→ **RECORDS SUPPLIED**:
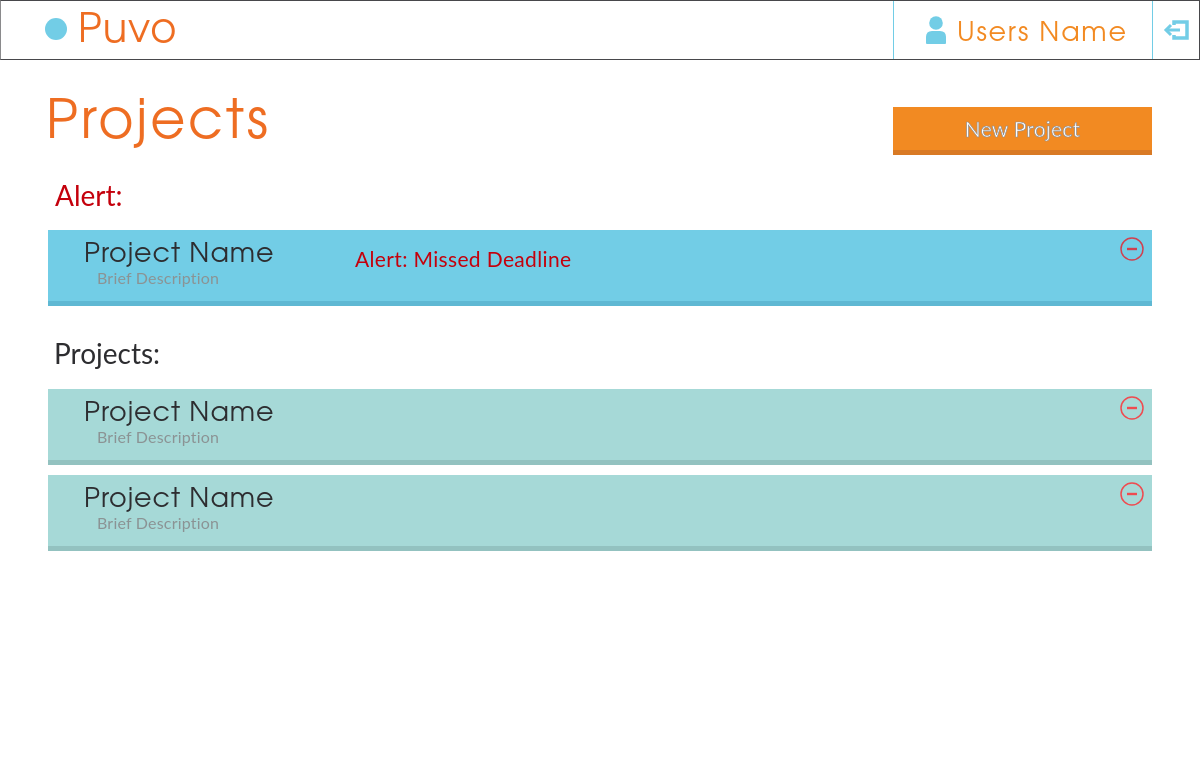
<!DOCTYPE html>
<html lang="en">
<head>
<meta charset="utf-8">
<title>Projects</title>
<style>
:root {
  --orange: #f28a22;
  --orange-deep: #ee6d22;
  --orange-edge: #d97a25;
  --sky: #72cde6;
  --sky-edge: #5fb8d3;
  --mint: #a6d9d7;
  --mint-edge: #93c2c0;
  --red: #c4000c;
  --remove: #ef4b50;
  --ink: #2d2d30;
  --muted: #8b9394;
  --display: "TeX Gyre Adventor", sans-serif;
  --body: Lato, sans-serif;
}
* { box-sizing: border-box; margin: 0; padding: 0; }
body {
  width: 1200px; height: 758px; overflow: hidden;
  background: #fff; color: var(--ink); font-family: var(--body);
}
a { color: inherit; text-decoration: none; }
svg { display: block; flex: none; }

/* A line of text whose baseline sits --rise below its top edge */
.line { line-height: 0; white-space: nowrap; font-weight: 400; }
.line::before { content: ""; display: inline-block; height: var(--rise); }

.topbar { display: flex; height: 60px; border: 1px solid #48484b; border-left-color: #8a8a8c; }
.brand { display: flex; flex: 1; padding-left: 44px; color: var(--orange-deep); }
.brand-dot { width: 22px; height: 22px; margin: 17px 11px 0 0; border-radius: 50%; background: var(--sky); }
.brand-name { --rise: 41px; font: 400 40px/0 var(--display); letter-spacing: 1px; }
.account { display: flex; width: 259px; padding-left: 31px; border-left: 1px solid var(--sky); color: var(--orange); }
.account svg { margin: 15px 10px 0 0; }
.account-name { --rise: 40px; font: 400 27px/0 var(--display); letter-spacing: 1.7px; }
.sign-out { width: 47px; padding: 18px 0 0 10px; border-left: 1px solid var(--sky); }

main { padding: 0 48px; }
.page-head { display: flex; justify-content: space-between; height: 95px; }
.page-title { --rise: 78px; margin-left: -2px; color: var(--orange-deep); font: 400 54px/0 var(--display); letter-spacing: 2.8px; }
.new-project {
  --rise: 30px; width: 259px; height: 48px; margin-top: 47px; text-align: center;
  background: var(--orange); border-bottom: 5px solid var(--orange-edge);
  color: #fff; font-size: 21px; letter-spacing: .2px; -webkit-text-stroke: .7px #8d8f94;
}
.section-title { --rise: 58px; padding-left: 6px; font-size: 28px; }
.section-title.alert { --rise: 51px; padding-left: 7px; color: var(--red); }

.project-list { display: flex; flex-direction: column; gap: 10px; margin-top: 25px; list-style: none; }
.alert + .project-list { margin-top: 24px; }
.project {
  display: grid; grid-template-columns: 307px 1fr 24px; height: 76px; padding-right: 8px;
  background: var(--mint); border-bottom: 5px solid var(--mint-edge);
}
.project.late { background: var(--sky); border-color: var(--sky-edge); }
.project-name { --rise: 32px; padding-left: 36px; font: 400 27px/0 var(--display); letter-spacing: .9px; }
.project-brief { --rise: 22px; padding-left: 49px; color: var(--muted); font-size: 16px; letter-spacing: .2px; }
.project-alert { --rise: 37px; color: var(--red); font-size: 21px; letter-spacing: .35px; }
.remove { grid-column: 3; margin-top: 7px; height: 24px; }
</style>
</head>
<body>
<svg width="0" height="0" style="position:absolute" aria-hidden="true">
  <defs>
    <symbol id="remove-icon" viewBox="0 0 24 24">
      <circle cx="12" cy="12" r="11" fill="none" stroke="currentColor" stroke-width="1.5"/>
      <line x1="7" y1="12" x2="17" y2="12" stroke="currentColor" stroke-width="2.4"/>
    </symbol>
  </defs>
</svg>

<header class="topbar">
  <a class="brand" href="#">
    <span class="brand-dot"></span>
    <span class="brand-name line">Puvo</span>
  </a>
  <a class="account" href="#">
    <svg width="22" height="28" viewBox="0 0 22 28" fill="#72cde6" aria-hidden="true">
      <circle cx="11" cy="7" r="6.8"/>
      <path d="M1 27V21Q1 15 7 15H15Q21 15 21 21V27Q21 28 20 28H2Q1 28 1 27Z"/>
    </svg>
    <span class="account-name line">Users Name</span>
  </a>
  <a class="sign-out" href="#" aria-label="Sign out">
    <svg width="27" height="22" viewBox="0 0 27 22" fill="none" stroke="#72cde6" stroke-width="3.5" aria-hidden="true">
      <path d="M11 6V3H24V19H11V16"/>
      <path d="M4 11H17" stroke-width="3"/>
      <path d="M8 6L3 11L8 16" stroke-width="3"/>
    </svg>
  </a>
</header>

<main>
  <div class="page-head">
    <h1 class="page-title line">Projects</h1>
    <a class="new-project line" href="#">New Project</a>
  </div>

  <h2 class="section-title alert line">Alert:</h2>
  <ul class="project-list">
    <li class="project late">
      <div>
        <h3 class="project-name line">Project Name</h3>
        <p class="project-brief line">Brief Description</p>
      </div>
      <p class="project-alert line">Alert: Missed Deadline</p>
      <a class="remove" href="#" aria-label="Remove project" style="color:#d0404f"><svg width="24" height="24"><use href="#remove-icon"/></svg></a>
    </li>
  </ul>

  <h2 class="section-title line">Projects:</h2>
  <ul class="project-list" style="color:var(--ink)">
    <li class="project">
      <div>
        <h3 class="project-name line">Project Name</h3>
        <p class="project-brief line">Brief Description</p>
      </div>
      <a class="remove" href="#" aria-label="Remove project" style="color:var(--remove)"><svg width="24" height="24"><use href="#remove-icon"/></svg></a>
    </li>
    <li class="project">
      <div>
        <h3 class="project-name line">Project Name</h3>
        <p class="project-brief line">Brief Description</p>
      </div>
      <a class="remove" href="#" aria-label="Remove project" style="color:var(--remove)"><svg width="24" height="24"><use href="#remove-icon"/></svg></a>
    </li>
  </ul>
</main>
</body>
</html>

→ **EXERCISE INSTRUCTIONS**: The response must match the listing exactly, except that pictures are removed.

→ **EXERCISE RESULT**:
<!DOCTYPE html>
<html lang="en">
<head>
<meta charset="utf-8">
<title>Projects</title>
<style>
:root {
  --orange: #f28a22;
  --orange-deep: #ee6d22;
  --orange-edge: #d97a25;
  --sky: #72cde6;
  --sky-edge: #5fb8d3;
  --mint: #a6d9d7;
  --mint-edge: #93c2c0;
  --red: #c4000c;
  --remove: #ef4b50;
  --ink: #2d2d30;
  --muted: #8b9394;
  --display: "TeX Gyre Adventor", sans-serif;
  --body: Lato, sans-serif;
}
* { box-sizing: border-box; margin: 0; padding: 0; }
body {
  width: 1200px; height: 758px; overflow: hidden;
  background: #fff; color: var(--ink); font-family: var(--body);
}
a { color: inherit; text-decoration: none; }
svg { display: block; flex: none; }

/* A line of text whose baseline sits --rise below its top edge */
.line { line-height: 0; white-space: nowrap; font-weight: 400; }
.line::before { content: ""; display: inline-block; height: var(--rise); }

.topbar { display: flex; height: 60px; border: 1px solid #48484b; border-left-color: #8a8a8c; }
.brand { display: flex; flex: 1; padding-left: 44px; color: var(--orange-deep); }
.brand-dot { width: 22px; height: 22px; margin: 17px 11px 0 0; border-radius: 50%; background: var(--sky); }
.brand-name { --rise: 41px; font: 400 40px/0 var(--display); letter-spacing: 1px; }
.account { display: flex; width: 259px; padding-left: 31px; border-left: 1px solid var(--sky); color: var(--orange); }
.account svg { margin: 15px 10px 0 0; }
.account-name { --rise: 40px; font: 400 27px/0 var(--display); letter-spacing: 1.7px; }
.sign-out { width: 47px; padding: 18px 0 0 10px; border-left: 1px solid var(--sky); }

main { padding: 0 48px; }
.page-head { display: flex; justify-content: space-between; height: 95px; }
.page-title { --rise: 78px; margin-left: -2px; color: var(--orange-deep); font: 400 54px/0 var(--display); letter-spacing: 2.8px; }
.new-project {
  --rise: 30px; width: 259px; height: 48px; margin-top: 47px; text-align: center;
  background: var(--orange); border-bottom: 5px solid var(--orange-edge);
  color: #fff; font-size: 21px; letter-spacing: .2px; -webkit-text-stroke: .7px #8d8f94;
}
.section-title { --rise: 58px; padding-left: 6px; font-size: 28px; }
.section-title.alert { --rise: 51px; padding-left: 7px; color: var(--red); }

.project-list { display: flex; flex-direction: column; gap: 10px; margin-top: 25px; list-style: none; }
.alert + .project-list { margin-top: 24px; }
.project {
  display: grid; grid-template-columns: 307px 1fr 24px; height: 76px; padding-right: 8px;
  background: var(--mint); border-bottom: 5px solid var(--mint-edge);
}
.project.late { background: var(--sky); border-color: var(--sky-edge); }
.project-name { --rise: 32px; padding-left: 36px; font: 400 27px/0 var(--display); letter-spacing: .9px; }
.project-brief { --rise: 22px; padding-left: 49px; color: var(--muted); font-size: 16px; letter-spacing: .2px; }
.project-alert { --rise: 37px; color: var(--red); font-size: 21px; letter-spacing: .35px; }
.remove { grid-column: 3; margin-top: 7px; height: 24px; }
</style>
</head>
<body>
<svg width="0" height="0" style="position:absolute" aria-hidden="true">
  <defs>
    <symbol id="remove-icon" viewBox="0 0 24 24">
      <circle cx="12" cy="12" r="11" fill="none" stroke="currentColor" stroke-width="1.5"/>
      <line x1="7" y1="12" x2="17" y2="12" stroke="currentColor" stroke-width="2.4"/>
    </symbol>
  </defs>
</svg>

<header class="topbar">
  <a class="brand" href="#">
    <span class="brand-dot"></span>
    <span class="brand-name line">Puvo</span>
  </a>
  <a class="account" href="#">
    <svg width="22" height="28" viewBox="0 0 22 28" fill="#72cde6" aria-hidden="true">
      <circle cx="11" cy="7" r="6.8"/>
      <path d="M1 27V21Q1 15 7 15H15Q21 15 21 21V27Q21 28 20 28H2Q1 28 1 27Z"/>
    </svg>
    <span class="account-name line">Users Name</span>
  </a>
  <a class="sign-out" href="#" aria-label="Sign out">
    <svg width="27" height="22" viewBox="0 0 27 22" fill="none" stroke="#72cde6" stroke-width="3.5" aria-hidden="true">
      <path d="M11 6V3H24V19H11V16"/>
      <path d="M4 11H17" stroke-width="3"/>
      <path d="M8 6L3 11L8 16" stroke-width="3"/>
    </svg>
  </a>
</header>

<main>
  <div class="page-head">
    <h1 class="page-title line">Projects</h1>
    <a class="new-project line" href="#">New Project</a>
  </div>

  <h2 class="section-title alert line">Alert:</h2>
  <ul class="project-list">
    <li class="project late">
      <div>
        <h3 class="project-name line">Project Name</h3>
        <p class="project-brief line">Brief Description</p>
      </div>
      <p class="project-alert line">Alert: Missed Deadline</p>
      <a class="remove" href="#" aria-label="Remove project" style="color:#d0404f"><svg width="24" height="24"><use href="#remove-icon"/></svg></a>
    </li>
  </ul>

  <h2 class="section-title line">Projects:</h2>
  <ul class="project-list" style="color:var(--ink)">
    <li class="project">
      <div>
        <h3 class="project-name line">Project Name</h3>
        <p class="project-brief line">Brief Description</p>
      </div>
      <a class="remove" href="#" aria-label="Remove project" style="color:var(--remove)"><svg width="24" height="24"><use href="#remove-icon"/></svg></a>
    </li>
    <li class="project">
      <div>
        <h3 class="project-name line">Project Name</h3>
        <p class="project-brief line">Brief Description</p>
      </div>
      <a class="remove" href="#" aria-label="Remove project" style="color:var(--remove)"><svg width="24" height="24"><use href="#remove-icon"/></svg></a>
    </li>
  </ul>
</main>
</body>
</html>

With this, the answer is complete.